*** GIVEN DATA ***

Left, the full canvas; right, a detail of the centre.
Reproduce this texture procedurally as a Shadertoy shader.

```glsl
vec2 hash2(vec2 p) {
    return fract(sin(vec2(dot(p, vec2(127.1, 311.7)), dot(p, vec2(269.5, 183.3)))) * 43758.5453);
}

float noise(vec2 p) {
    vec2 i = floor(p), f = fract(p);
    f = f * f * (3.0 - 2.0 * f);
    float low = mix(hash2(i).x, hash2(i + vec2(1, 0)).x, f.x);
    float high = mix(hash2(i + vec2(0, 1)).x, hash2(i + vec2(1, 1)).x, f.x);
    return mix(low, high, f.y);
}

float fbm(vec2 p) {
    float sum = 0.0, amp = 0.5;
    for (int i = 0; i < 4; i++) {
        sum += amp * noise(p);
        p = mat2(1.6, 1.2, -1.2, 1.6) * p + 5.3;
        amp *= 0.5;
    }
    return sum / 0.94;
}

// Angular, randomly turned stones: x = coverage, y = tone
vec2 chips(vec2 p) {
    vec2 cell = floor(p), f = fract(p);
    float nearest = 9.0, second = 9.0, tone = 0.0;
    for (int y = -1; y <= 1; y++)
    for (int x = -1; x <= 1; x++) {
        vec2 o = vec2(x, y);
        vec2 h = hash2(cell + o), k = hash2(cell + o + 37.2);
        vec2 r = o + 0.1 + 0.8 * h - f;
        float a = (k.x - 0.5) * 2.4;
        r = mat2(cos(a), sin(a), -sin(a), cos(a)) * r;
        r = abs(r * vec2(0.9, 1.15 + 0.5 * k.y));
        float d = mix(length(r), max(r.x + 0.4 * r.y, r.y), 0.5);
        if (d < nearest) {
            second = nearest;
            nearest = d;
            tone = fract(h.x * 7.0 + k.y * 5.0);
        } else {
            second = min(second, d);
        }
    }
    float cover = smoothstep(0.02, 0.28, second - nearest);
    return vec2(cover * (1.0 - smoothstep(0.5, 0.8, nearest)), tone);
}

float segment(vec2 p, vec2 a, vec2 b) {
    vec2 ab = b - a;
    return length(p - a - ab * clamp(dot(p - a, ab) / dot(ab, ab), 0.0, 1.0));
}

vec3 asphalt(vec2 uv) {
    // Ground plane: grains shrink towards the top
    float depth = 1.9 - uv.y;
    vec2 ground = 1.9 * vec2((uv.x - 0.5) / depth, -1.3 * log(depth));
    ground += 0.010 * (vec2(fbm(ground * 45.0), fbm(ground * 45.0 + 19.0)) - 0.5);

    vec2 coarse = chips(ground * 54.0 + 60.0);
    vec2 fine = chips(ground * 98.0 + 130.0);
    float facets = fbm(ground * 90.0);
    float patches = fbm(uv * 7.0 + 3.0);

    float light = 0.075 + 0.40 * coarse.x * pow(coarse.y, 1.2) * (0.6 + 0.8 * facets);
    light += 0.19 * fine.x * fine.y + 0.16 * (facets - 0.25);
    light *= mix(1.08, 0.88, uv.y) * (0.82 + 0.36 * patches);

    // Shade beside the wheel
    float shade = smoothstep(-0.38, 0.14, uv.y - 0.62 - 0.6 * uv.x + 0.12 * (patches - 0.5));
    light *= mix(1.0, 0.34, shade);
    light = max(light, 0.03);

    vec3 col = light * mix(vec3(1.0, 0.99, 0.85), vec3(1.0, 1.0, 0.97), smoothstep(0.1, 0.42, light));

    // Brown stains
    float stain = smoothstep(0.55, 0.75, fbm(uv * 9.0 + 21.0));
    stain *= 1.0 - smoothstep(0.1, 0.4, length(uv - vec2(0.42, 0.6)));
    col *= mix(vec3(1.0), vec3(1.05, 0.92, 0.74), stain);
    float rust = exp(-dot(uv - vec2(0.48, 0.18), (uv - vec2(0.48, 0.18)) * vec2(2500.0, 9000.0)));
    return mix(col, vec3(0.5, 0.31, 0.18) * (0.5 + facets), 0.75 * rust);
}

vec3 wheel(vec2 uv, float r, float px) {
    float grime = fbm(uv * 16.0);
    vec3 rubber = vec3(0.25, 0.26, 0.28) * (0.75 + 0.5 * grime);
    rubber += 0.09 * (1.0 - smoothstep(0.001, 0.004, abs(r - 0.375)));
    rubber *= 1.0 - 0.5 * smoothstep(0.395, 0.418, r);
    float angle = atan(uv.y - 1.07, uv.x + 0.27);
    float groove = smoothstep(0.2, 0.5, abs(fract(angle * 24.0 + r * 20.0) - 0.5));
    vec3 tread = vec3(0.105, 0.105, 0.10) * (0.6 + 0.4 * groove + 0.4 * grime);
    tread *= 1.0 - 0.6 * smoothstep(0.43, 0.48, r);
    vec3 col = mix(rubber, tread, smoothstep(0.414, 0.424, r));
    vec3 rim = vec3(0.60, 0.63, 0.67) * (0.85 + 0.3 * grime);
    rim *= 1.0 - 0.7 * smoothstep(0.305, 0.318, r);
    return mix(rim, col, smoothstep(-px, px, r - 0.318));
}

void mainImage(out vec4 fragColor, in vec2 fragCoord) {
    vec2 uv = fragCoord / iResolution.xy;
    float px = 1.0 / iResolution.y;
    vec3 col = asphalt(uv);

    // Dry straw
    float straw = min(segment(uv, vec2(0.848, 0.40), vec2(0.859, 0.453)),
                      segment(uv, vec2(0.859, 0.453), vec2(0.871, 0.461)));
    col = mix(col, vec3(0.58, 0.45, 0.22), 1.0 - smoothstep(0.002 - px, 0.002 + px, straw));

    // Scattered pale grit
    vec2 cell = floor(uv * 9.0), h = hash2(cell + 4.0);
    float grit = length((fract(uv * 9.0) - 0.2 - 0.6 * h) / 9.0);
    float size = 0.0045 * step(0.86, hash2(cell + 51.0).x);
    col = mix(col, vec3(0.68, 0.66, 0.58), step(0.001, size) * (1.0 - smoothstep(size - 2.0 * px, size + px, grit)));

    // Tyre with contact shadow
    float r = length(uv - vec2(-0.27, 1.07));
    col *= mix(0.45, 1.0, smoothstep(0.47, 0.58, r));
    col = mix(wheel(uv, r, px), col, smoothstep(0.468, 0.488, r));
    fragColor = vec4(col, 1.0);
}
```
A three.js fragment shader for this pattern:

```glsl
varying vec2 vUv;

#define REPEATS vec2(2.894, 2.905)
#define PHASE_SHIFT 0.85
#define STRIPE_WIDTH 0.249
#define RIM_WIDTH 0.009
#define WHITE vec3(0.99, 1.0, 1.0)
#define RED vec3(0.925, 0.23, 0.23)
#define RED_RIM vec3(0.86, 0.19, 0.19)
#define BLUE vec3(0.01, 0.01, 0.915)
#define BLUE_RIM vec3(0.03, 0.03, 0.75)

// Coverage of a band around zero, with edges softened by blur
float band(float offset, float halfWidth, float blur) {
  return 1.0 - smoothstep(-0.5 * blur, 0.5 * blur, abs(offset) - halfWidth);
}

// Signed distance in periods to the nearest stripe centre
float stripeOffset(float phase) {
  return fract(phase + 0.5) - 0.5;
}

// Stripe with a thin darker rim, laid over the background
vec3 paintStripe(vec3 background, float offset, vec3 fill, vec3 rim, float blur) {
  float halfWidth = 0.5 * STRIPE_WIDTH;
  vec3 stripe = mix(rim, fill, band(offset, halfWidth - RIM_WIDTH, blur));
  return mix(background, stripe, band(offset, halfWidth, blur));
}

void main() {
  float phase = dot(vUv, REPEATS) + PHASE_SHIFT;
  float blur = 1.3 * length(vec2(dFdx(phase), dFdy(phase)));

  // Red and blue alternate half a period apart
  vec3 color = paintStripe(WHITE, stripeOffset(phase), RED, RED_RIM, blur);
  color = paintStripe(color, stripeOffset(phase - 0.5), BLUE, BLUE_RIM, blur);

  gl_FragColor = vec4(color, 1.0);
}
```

*** End of GIVEN DATA ***

Search the entries for the word "light". Copy each line where it appears.

ANSWER TO THIS PROBLEM:
    float light = 0.075 + 0.40 * coarse.x * pow(coarse.y, 1.2) * (0.6 + 0.8 * facets);
    light += 0.19 * fine.x * fine.y + 0.16 * (facets - 0.25);
    light *= mix(1.08, 0.88, uv.y) * (0.82 + 0.36 * patches);
    light *= mix(1.0, 0.34, shade);
    light = max(light, 0.03);
    vec3 col = light * mix(vec3(1.0, 0.99, 0.85), vec3(1.0, 1.0, 0.97), smoothstep(0.1, 0.42, light));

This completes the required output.